A Scottish nurse, Pauline Cafferkey, who contracted Ebola in Sierra Leone has been readmitted to an isolation unit in London following an “unusual late complication”.
NHS Greater Glasgow and Clyde confirmed that the virus is present in Cafferkey but said it was left over from the original infection.
It is not thought to be contagious.
The 39-year-old, from Cambuslang, South Lanarkshire, has been flown back to the isolation unit at the Royal Free Hospital in London.
Ms Cafferkey spent almost a month in the unit at the beginning of the year after contracting the virus in December 2014.
NHS Greater Glasgow and Clyde said she had been admitted to the Queen Elizabeth University Hospital in Glasgow on Tuesday after feeling unwell and was treated in the infectious diseases unit.
She was transferred from Glasgow to the Royal Free Hospital in the early hours of the morning due to an unusual late complication in her illness.
Dr Emilia Crighton, NHSGGC director of public health, said: “Pauline’s condition is a complication of a previous infection with the Ebola virus.
“The risk to the public is very low. In line with normal procedures in cases such as this, we have identified a small number of close contacts of Pauline’s that we will be following up as a precaution.”There is not yet any information about Ms Cafferkey’s condition, but government sources described her transfer to the specialist unit as a “highly precautionary process”.
Dr Ben Neuman, a virologist from the University of Reading, told BBC Radio’s Good Morning Scotland programme that the outlook for Ms Cafferkey was good and it was unlikely the virus remained infectious.
He said: “Once the virus is removed from the blood once, it tends to retreat into the hard-to-access components of the body. It’ll hide in places like the back of your eye or breast milk.”
He said the effects of the virus on the body could last for up to two years, although it was difficult to know how long it could actually persist.
He added: “The nice news here is that she’s beaten the virus once so she can probably beat it again.
“The odds are that she has actually inherited a lucky set of genes and these are probably what protected her the first time and probably what will keep her safe the second time regardless of any treatment. The outlook’s good.”
Ebola is passed on through bodily fluids.

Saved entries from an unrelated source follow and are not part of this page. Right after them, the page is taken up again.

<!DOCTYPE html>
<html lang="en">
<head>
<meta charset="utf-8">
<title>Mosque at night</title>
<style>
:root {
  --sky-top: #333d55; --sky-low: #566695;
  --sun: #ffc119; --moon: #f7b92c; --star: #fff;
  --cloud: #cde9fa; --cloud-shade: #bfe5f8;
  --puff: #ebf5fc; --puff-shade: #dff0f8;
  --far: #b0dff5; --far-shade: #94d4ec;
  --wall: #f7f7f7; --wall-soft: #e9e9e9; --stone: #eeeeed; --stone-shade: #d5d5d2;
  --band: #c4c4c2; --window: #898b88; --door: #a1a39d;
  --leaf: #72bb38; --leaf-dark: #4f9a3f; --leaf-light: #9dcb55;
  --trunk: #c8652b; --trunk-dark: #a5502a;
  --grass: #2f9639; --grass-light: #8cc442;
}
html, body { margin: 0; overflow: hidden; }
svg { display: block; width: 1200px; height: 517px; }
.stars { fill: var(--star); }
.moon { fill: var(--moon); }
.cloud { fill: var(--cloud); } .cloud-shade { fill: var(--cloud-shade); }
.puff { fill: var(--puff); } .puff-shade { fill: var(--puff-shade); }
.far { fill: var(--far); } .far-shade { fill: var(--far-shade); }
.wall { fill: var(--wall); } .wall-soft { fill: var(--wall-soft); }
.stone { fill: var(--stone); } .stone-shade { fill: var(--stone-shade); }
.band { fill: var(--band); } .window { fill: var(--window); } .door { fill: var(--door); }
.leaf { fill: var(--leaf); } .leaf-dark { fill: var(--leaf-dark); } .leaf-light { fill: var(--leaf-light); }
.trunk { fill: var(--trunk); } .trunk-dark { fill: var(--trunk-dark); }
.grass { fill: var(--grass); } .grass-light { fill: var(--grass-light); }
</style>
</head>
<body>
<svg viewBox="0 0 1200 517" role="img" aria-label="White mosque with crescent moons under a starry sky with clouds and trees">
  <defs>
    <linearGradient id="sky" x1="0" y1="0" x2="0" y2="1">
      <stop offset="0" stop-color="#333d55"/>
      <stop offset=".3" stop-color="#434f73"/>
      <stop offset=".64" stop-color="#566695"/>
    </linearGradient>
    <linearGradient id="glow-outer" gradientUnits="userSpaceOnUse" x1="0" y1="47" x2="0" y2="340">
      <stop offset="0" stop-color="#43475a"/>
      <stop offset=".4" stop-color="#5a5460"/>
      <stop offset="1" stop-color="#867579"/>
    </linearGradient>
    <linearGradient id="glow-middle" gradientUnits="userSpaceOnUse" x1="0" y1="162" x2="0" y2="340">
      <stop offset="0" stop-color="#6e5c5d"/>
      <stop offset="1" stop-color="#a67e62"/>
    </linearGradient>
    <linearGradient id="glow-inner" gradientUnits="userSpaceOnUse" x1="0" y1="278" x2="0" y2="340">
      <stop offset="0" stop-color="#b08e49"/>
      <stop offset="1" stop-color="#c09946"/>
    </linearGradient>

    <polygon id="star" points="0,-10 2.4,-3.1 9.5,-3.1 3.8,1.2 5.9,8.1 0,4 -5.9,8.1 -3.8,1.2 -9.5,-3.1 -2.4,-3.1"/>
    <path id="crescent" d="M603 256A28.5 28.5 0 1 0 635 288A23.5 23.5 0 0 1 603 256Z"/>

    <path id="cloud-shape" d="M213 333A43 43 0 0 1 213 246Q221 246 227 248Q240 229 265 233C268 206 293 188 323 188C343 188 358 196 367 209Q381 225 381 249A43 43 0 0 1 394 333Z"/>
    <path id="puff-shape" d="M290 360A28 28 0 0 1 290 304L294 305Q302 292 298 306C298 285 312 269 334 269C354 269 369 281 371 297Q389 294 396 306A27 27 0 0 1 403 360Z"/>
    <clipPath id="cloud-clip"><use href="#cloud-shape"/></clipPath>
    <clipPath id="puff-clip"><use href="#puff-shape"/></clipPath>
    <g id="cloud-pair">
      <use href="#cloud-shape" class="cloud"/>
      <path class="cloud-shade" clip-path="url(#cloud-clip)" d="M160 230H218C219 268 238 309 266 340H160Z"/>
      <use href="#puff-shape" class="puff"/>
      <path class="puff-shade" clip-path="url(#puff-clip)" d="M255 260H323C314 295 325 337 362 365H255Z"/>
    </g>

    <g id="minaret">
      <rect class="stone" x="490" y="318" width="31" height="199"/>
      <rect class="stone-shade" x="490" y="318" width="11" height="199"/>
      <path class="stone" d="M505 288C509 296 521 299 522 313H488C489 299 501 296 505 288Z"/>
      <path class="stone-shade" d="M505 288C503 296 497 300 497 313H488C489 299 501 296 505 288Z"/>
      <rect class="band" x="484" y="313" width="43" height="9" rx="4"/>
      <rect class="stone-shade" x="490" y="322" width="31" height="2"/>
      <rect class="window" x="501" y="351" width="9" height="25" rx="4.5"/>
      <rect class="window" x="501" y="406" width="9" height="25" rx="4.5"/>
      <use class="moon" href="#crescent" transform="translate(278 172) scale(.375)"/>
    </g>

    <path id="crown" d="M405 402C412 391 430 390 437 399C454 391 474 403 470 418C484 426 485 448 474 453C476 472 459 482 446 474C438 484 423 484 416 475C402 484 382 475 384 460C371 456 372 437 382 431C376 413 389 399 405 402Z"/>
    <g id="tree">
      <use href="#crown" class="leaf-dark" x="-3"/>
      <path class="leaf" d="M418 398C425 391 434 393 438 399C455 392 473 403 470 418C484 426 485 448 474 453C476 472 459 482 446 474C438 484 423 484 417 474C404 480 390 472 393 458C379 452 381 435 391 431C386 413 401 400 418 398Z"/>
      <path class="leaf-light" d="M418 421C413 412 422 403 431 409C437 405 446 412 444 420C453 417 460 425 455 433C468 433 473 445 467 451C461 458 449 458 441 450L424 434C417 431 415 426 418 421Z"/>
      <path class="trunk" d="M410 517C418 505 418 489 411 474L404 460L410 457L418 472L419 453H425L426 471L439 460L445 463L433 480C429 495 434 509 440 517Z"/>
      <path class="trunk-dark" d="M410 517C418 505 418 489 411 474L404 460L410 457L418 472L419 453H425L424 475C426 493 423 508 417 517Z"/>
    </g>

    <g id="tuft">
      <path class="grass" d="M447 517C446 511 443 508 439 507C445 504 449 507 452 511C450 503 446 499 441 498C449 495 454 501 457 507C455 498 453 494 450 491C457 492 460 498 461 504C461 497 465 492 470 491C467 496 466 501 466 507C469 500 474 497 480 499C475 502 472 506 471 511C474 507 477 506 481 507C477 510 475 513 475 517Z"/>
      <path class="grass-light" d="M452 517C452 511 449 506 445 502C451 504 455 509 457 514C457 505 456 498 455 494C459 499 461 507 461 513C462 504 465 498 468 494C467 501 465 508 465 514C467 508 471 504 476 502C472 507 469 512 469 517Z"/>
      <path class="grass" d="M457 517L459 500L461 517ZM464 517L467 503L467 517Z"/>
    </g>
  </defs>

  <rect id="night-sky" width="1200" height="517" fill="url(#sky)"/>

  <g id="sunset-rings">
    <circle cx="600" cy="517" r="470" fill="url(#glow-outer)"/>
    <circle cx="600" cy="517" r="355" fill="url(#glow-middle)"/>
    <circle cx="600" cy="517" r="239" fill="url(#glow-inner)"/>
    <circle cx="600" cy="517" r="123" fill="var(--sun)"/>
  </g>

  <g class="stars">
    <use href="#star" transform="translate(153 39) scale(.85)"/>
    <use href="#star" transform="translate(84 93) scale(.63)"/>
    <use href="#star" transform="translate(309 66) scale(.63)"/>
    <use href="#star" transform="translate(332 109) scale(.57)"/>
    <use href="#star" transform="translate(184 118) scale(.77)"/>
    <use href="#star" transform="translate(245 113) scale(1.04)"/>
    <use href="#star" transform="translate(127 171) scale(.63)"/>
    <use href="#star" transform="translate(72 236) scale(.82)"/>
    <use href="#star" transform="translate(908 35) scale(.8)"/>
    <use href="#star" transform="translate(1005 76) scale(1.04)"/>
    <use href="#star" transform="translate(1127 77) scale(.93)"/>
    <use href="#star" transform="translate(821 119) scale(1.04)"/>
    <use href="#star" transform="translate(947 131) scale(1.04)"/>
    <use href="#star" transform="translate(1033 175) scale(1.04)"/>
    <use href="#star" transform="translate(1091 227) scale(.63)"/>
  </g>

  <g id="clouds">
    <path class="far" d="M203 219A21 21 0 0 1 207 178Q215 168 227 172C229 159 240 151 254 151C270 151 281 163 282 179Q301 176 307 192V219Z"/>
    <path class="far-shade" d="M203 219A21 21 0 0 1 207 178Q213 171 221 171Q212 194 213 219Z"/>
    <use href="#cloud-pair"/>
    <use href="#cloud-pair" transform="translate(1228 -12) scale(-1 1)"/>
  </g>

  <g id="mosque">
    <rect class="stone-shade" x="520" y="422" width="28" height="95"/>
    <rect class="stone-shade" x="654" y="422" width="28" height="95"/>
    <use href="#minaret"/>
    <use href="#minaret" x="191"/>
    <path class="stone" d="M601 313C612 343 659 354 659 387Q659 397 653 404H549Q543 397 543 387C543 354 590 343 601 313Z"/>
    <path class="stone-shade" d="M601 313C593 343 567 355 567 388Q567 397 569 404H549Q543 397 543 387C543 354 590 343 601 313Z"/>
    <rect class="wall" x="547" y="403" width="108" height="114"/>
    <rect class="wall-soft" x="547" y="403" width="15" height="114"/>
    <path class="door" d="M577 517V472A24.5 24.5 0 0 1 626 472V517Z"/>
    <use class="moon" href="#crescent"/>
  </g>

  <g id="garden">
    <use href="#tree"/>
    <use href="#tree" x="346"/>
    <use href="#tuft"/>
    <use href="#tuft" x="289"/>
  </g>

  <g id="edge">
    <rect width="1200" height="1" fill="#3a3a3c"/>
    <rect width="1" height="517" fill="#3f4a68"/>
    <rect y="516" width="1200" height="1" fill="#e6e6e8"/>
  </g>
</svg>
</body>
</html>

It is not transmitted through casual contact.
Last week Ms Cafferkey was in London receiving an award at the Pride of Britain ceremony.
Her award recognised the risks aid workers took with their own health.
There are not thought to be any concerns about contact she had with people at that event but health officials in Scotland are focusing on who she saw since her return home.
Ms Cafferkey spoke to BBC News about the difficulties she had encountered in her recovery.
She had experienced thyroid problems and her hair had fallen out.
Ms Cafferkey contracted Ebola while working as a volunteer with Save the Children at a treatment centre in Kerry Town, in Sierra Leone.
She was diagnosed on December 29 last year, after returning to Glasgow via London.
Her temperature had been tested seven times before she flew from Heathrow to Glasgow and she was cleared to travel, before later falling ill.
She was placed in an isolation unit at Glasgow’s Gartnavel Hospital after becoming feverish, before being transferred by a RAF Hercules plane to London on 30 December.
She was then transferred to the specialist isolation unit at the Royal Free.
After a few days Ms Cafferkey’s condition began to deteriorate, with the hospital announcing she had become critically ill on January 4.
After leaving hospital in January, Ms Cafferkey said she was “very happy to be alive” and was looking forward to returning to “normal life”. She also said she had no plans to return to West Africa.
Asked if she wanted to return to Sierra Leone, she said: “I would have to think seriously about it. I am definitely going to give aid work a break for a while.
“I just want to go back to my normal job, my normal life and I think my family will be happy with that as well.”